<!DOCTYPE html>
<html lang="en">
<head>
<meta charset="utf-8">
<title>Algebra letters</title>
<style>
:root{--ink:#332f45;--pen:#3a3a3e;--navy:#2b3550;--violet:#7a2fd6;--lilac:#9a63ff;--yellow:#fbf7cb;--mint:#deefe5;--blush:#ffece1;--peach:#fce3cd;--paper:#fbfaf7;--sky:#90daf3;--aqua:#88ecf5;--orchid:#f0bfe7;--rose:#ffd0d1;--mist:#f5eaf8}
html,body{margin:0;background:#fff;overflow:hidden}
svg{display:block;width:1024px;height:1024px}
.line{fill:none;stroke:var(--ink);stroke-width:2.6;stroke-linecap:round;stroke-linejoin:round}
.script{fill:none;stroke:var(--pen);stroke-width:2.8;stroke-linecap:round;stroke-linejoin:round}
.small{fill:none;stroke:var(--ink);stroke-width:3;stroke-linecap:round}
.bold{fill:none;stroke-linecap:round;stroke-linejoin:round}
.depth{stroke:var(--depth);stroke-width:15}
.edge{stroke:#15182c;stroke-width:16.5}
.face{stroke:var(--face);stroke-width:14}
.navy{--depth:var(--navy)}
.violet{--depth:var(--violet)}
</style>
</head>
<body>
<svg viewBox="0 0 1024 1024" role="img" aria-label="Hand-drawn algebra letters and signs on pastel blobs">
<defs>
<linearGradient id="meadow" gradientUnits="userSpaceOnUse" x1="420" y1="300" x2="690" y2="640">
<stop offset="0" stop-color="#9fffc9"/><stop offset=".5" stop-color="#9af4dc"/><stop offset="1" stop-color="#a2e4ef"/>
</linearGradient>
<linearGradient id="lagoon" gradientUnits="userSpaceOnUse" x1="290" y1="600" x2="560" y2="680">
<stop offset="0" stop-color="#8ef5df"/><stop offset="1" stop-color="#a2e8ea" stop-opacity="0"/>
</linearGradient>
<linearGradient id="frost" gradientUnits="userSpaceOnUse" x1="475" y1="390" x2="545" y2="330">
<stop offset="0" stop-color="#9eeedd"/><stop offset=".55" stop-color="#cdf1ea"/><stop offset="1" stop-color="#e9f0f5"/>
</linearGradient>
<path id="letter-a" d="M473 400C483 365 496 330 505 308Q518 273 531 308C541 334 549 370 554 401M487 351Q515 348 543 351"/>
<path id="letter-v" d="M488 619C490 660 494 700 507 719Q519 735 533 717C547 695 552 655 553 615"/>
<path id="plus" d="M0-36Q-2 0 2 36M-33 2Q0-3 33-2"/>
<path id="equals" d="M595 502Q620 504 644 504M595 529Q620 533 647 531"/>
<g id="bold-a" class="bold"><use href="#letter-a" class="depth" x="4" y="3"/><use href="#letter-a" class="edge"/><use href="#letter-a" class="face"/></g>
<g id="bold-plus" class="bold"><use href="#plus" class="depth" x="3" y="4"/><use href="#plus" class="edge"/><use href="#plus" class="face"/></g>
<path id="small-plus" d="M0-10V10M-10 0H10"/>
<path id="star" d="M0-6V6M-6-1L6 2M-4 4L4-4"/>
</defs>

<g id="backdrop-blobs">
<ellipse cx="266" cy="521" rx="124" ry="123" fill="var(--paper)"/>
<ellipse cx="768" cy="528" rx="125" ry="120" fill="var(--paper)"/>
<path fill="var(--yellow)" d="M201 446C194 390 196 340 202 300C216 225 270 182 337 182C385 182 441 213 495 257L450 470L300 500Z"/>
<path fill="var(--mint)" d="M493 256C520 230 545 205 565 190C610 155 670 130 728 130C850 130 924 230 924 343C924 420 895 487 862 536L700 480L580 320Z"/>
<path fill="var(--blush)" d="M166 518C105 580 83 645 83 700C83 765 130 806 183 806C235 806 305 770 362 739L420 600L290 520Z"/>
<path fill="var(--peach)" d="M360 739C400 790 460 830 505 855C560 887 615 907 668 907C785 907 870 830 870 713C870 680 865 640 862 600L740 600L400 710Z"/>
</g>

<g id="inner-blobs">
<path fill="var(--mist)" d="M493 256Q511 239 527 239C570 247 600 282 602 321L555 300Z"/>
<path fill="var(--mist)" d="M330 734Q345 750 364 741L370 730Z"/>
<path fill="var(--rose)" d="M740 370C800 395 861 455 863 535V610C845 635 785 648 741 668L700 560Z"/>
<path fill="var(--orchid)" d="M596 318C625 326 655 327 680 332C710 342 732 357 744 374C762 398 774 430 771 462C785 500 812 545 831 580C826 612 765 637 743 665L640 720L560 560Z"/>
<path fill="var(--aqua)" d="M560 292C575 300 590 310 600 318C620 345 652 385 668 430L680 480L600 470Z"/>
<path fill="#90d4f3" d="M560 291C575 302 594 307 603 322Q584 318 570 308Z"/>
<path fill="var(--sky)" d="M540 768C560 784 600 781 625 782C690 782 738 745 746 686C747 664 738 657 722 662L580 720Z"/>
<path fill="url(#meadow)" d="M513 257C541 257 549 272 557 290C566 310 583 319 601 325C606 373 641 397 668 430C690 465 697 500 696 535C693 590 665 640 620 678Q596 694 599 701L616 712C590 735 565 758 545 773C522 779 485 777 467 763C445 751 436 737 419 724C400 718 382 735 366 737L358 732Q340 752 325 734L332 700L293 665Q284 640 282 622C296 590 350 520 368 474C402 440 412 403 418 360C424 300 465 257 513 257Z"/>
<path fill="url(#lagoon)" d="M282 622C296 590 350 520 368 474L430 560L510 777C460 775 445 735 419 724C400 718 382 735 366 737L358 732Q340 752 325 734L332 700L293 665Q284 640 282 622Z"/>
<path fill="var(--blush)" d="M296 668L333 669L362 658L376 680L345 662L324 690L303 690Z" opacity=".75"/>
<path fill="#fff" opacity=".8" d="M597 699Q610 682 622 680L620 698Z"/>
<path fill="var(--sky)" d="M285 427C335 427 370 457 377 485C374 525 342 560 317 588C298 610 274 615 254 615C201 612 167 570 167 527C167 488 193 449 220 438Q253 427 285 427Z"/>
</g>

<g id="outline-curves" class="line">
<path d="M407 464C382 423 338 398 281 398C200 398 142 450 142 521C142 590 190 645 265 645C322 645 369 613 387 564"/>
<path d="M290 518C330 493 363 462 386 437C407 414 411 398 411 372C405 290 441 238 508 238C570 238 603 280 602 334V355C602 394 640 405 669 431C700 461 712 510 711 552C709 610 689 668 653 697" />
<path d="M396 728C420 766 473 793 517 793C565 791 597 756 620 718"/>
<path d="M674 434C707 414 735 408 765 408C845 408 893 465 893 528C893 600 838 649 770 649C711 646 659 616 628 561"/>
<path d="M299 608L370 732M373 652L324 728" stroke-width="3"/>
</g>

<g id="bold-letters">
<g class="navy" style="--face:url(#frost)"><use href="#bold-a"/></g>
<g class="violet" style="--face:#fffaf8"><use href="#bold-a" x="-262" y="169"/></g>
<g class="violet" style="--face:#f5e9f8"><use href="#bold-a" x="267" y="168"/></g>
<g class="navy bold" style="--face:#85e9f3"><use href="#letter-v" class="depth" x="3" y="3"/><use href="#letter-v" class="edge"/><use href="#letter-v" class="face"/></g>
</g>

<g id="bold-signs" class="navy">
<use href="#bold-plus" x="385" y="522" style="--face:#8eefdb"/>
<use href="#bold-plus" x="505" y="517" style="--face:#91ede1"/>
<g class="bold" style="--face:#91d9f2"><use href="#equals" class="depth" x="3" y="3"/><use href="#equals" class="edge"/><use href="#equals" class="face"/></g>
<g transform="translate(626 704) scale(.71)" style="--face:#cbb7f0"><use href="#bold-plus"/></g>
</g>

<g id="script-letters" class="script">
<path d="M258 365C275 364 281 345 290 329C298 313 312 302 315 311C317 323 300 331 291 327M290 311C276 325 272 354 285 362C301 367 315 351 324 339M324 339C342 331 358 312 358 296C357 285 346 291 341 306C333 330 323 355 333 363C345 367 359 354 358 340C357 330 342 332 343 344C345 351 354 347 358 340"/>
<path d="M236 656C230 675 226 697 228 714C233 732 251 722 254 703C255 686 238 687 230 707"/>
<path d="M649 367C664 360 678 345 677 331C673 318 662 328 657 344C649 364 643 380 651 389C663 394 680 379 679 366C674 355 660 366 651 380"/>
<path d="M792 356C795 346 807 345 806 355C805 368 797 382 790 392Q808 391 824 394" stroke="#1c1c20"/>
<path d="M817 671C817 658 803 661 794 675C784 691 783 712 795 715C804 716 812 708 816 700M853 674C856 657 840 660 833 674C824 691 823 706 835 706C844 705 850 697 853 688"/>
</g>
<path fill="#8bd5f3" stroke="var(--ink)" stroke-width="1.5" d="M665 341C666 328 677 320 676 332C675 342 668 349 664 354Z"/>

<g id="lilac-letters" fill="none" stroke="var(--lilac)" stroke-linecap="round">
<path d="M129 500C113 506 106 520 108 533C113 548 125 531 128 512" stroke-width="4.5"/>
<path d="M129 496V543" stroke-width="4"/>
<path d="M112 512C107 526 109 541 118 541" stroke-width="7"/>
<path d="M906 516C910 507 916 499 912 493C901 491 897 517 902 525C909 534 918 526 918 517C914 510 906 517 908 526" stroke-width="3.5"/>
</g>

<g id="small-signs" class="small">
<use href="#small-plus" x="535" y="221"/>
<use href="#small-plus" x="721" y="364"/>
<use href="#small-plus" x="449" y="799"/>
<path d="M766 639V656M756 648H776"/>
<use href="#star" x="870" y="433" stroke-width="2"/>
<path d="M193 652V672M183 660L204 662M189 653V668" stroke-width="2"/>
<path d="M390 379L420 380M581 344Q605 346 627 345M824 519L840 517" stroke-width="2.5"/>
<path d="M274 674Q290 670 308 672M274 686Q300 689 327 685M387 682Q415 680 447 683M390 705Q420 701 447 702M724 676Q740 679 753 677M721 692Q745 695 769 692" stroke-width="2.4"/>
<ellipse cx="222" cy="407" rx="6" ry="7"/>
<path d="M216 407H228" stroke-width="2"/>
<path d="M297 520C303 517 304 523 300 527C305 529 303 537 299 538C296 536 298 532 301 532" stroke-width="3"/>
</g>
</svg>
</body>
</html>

WORK TO COMPLETE
Using the listing, copy every line where the word "plus" shows up.

ANSWER BOX
<path id="plus" d="M0-36Q-2 0 2 36M-33 2Q0-3 33-2"/>
<g id="bold-plus" class="bold"><use href="#plus" class="depth" x="3" y="4"/><use href="#plus" class="edge"/><use href="#plus" class="face"/></g>
<path id="small-plus" d="M0-10V10M-10 0H10"/>
<use href="#bold-plus" x="385" y="522" style="--face:#8eefdb"/>
<use href="#bold-plus" x="505" y="517" style="--face:#91ede1"/>
<g transform="translate(626 704) scale(.71)" style="--face:#cbb7f0"><use href="#bold-plus"/></g>
<use href="#small-plus" x="535" y="221"/>
<use href="#small-plus" x="721" y="364"/>
<use href="#small-plus" x="449" y="799"/>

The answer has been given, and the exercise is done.